THE EDITOR, Sir:On the issue of the legalisation of ganja for medical use, there has been a lot of positive coverage, both from the authorities in the medical field and those patients who have benefited from its use.
Patients who have used the drug are now determined that regardless of what the authorities decide, they will continue using ganja. The adage 'don't judge your brother until you have walked a mile in his shoes' is very fitting in this discussion.
Were I very ill, I would be willing to try any remedy that could alleviate my suffering - even ganja - under proper medical supervision. So for those who are looking at the long-term economic benefits for our country, the word on the street is that the Jamaican variety is of high quality!

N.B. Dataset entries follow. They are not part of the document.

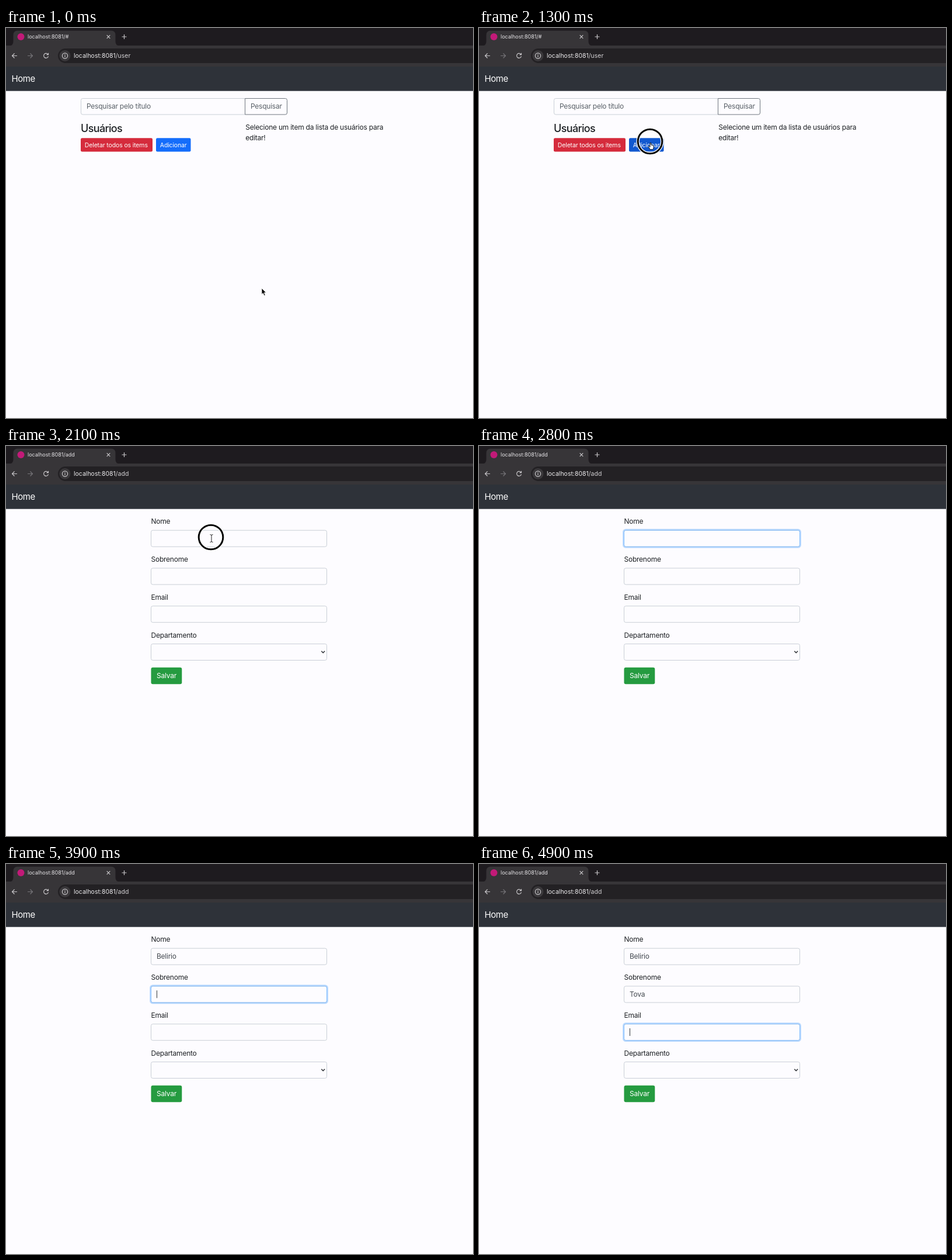
These frames come from a looping animation (800x667 px, 5 s). An HTML page:

```html
<!DOCTYPE html>
<html lang="pt">
<head>
<meta charset="utf-8">
<title>Cadastro</title>
<style>
  html, body { margin: 0; width: 100%; height: 100%; overflow: hidden; background: #fdfcff; }
  svg { display: block; width: 100%; height: 100%; }
  text { font: 12px Inter, "Liberation Sans", sans-serif; letter-spacing: -.02em; fill: #1d2024; white-space: pre; }
  .small { font-size: 10.5px; letter-spacing: -.013em; fill: #fff; }
  .title { font-size: 9px; letter-spacing: 0; fill: #e6e4e7; }
  .url { font-size: 10.5px; letter-spacing: 0; fill: #ecebed; }
  .brand { font-size: 15px; letter-spacing: -.03em; fill: #fff; }
  .heading { font-size: 18px; font-weight: 500; letter-spacing: -.036em; }
  .muted { fill: #596067; }
  .value { fill: #43494f; }
  .box { fill: #fdfcff; stroke: #c9cfd6; }
  .icon { fill: none; stroke: #c9c7ca; stroke-width: 1.2; }
</style>
</head>
<body>
<svg viewBox="0 0 800 667">
  <rect width="800" height="667" fill="#fdfcff"/>

  <!-- browser bars -->
  <rect width="800" height="31" fill="#1e1b1f"/>
  <rect y="30" width="800" height="37" fill="#373538"/>
  <path d="M5 30.5q7.5 0 7.5-7.500V12q0-7.500 7.500-7.500H180q7.500 0 7.500 7.500V23q0 7.500 7.500 7.500z" fill="#373538"/>
  <circle cx="25.500" cy="15" r="6" fill="#c21a78"/>
  <text class="title" id="tab" x="37" y="18.200"></text>
  <path class="icon" d="M172.700 12.200l5.600 5.600m0-5.600l-5.600 5.600M198.500 15h8m-4-4v8"/>
  <path class="icon" d="M19 47.500H10.500m4-4l-4 4 4 4"/>
  <path class="icon" d="M37 47.500h8.500m-4-4l4 4-4 4" style="stroke:#767478"/>
  <path class="icon" d="M72 45.200a4 4 0 1 0 .5 3.200M72.500 42.800v2.900h-2.900"/>
  <rect x="89" y="35" width="730" height="25" rx="12.500" fill="#232124"/>
  <circle cx="101" cy="47.500" r="9.500" fill="#3a383b"/>
  <circle class="icon" cx="101" cy="47.500" r="4.600"/>
  <path class="icon" d="M101 46.800v3M101 44.700v1.200"/>
  <text class="url" x="116" y="51.300">localhost:8081<tspan id="path" fill="#d2d0d3"></tspan></text>

  <rect y="66" width="800" height="41.700" fill="#2e3239"/>
  <text class="brand" x="9.500" y="92.200">Home</text>

  <g id="list">
    <path class="box" d="M409.500 120.500H131.500q-3 0-3 3v21.500q0 3 3 3H409.500z"/>
    <path d="M409.500 120.500h69q3 0 3 3v21.500q0 3-3 3h-69z" fill="none" stroke="#6f777f"/>
    <text class="muted" x="138" y="138.300">Pesquisar pelo título</text>
    <text class="muted" x="419" y="138.300">Pesquisar</text>
    <text class="heading" x="128" y="178">Usuários</text>
    <rect x="128" y="188.300" width="123" height="23.300" rx="2.300" fill="#d52b3c"/>
    <text class="small" x="134.800" y="204">Deletar todos os items</text>
    <rect id="add" x="257" y="188.300" width="59.500" height="23.300" rx="2.300"/>
    <text class="small" x="263.800" y="204">Adicionar</text>
    <text x="410.300" y="174">Selecione um item da lista de usuários para</text>
    <text x="410.300" y="192">editar!</text>
  </g>

  <g id="form">
    <g id="fields"></g>
    <path d="M540.300 350.800l2.900 2.900 2.900-2.900" fill="none" stroke="#2b2f33" stroke-width="1.500"/>
    <rect x="248.500" y="378.700" width="52.800" height="28.500" rx="3" fill="#259b40"/>
    <text x="258" y="397.400" style="fill:#fff">Salvar</text>
    <rect id="caret" width="1" height="13" fill="#33383d"/>
  </g>

  <g id="ring" fill="none">
    <circle r="20.800" stroke="#fff" stroke-width="5.500"/>
    <circle r="20.800" stroke="#050505" stroke-width="3"/>
  </g>
  <g id="pointer">
    <path id="arrow" d="M0 0v10.600l2.400-2.200 1.900 4.300 1.900-.8-1.900-4.200h3.300z" fill="#050505" stroke="#fff" stroke-width=".8"/>
    <path id="hand" d="M-.9 5.500V.8q.9-1.300 1.800 0V4q3.800.2 4.200 1.500v3q-.4 2-1.300 3.200H-.8Q-2.500 9-3.800 6.900q.6-1.600 2.900.5z" fill="#fff" stroke="#050505" stroke-width=".9"/>
    <path id="beam" d="M-2.500-6.500q2.500 0 2.500 1.500 0-1.500 2.500-1.500M0-5V5M-2.500 6.500Q0 6.500 0 5q0 1.500 2.500 1.500" fill="none" stroke="#222"/>
  </g>
</svg>

<script>
const $ = id => document.getElementById(id);
const show = (id, on) => $(id).setAttribute('display', on ? 'inline' : 'none');
const place = (id, x, y) => $(id).setAttribute('transform', `translate(${x} ${y})`);
const clamp = v => Math.max(0, Math.min(1, v));

const LOOP = 5000, STEP = 100, PAGE_CHANGE = 1500, ROW = 64.75;

// focus: [from, until]; typed: [time, letters shown]
const fields = [
  { label: 'Nome', text: 'Belirio', focus: [2200, 3800],
    typed: [[3000, 1], [3200, 2], [3400, 3], [3500, 5], [3600, 7]] },
  { label: 'Sobrenome', text: 'Tova', focus: [3800, 4700],
    typed: [[4200, 1], [4300, 2], [4400, 3], [4500, 4]] },
  { label: 'Email', text: '', focus: [4700, LOOP], typed: [] },
  { label: 'Departamento', text: '', focus: [LOOP, LOOP], typed: [] },
];

// pointer stops: [time, x, y]
const stops = [
  [0, 438, 445], [300, 438, 443], [600, 438, 434], [900, 369, 307],
  [1200, 294, 196], [1400, 294, 196], [1700, 364, 180], [2000, 352, 158],
];

$('fields').innerHTML = fields.map((f, i) => `
  <g transform="translate(248.500 ${144.2 + ROW * i})">
    <text y="-10.900">${f.label}</text>
    <rect class="glow" x="-1.200" y="-1.200" width="303.400" height="30.400" rx="4" fill="none" stroke="#007bff" stroke-width="2.400" stroke-opacity=".27"/>
    <rect class="box" width="301" height="28" rx="3"/>
    <rect class="glow" width="301" height="28" rx="3" fill="none" stroke="#80bdff"/>
    <text class="value" x="9.500" y="18.300"></text>
  </g>`).join('');
fields.forEach((f, i) => {
  const group = $('fields').children[i];
  f.value = group.querySelector('.value');
  f.glow = group.querySelectorAll('.glow');
});

function pointerAt(t) {
  const next = stops.findIndex(s => s[0] > t);
  if (next < 0) return stops.at(-1).slice(1);
  const [t0, x0, y0] = stops[next - 1], [t1, x1, y1] = stops[next];
  const k = (t - t0) / (t1 - t0);
  return [x0 + (x1 - x0) * k, y0 + (y1 - y0) * k];
}

function drawPointer(t, onForm) {
  const [x, y] = pointerAt(t);
  const overAdd = !onForm && x > 257 && x < 316 && y > 188 && y < 212;
  const overInput = onForm && y > 144 && y < 173;
  place('pointer', x, y);
  show('pointer', t < 2800);
  show('hand', overAdd);
  show('beam', overInput);
  show('arrow', !overAdd && !overInput);
  $('add').setAttribute('fill', overAdd ? '#1259d0' : '#146dfb');
  place('ring', x - 1, y - 2);
  show('ring', (t >= 1300 && t < 1500) || (t >= 2100 && t < 2300));
}

function drawFields(t) {
  let caret = false;
  fields.forEach((f, i) => {
    const [from, until] = f.focus;
    const typed = f.typed.filter(s => s[0] <= t);
    f.value.textContent = f.text.slice(0, typed.length ? typed.at(-1)[1] : 0);
    const glow = clamp((t - from + 50) / 150) - clamp((t - until + 50) / 150);
    f.glow.forEach(g => g.setAttribute('opacity', glow));
    if (t < from || t >= until) return;
    caret = !(t >= 2700 && t < 3000);
    place('caret', 258 + f.value.getComputedTextLength(), 151.5 + ROW * i);
  });
  show('caret', caret);
}

function draw() {
  const t = Math.floor(performance.now() % LOOP / STEP) * STEP;
  const onForm = t >= PAGE_CHANGE;
  show('list', !onForm);
  show('form', onForm);
  $('tab').textContent = 'localhost:8081/' + (onForm ? 'add' : '#');
  $('path').textContent = onForm ? '/add' : '/user';
  drawPointer(t, onForm);
  drawFields(t);
  requestAnimationFrame(draw);
}
draw();
</script>
</body>
</html>
```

But what do we say to the learned Lord Gifford who says its a violation of the human rights of those who are charged for smoking the drug? I have no quarrel with adults who have opted to use the drug socially, but I have a very big problem with our young people, who have become chronic ganja smokers at an early age.
Lord Gifford, maybe you should take a walk into the psychiatric wards of most hospitals (I saw many in Brooklyn's Kings County) to see how many young men and women's lives have been destroyed because they began at an early age to follow this path. There are many of us who have wept with our friends when they saw their hopes and dreams fade after promising children became addicted to ganja.
What are the advocates of legalisation across the board telling us? Do we now sit down for an after-dinner smoke with our teenagers? God forbid!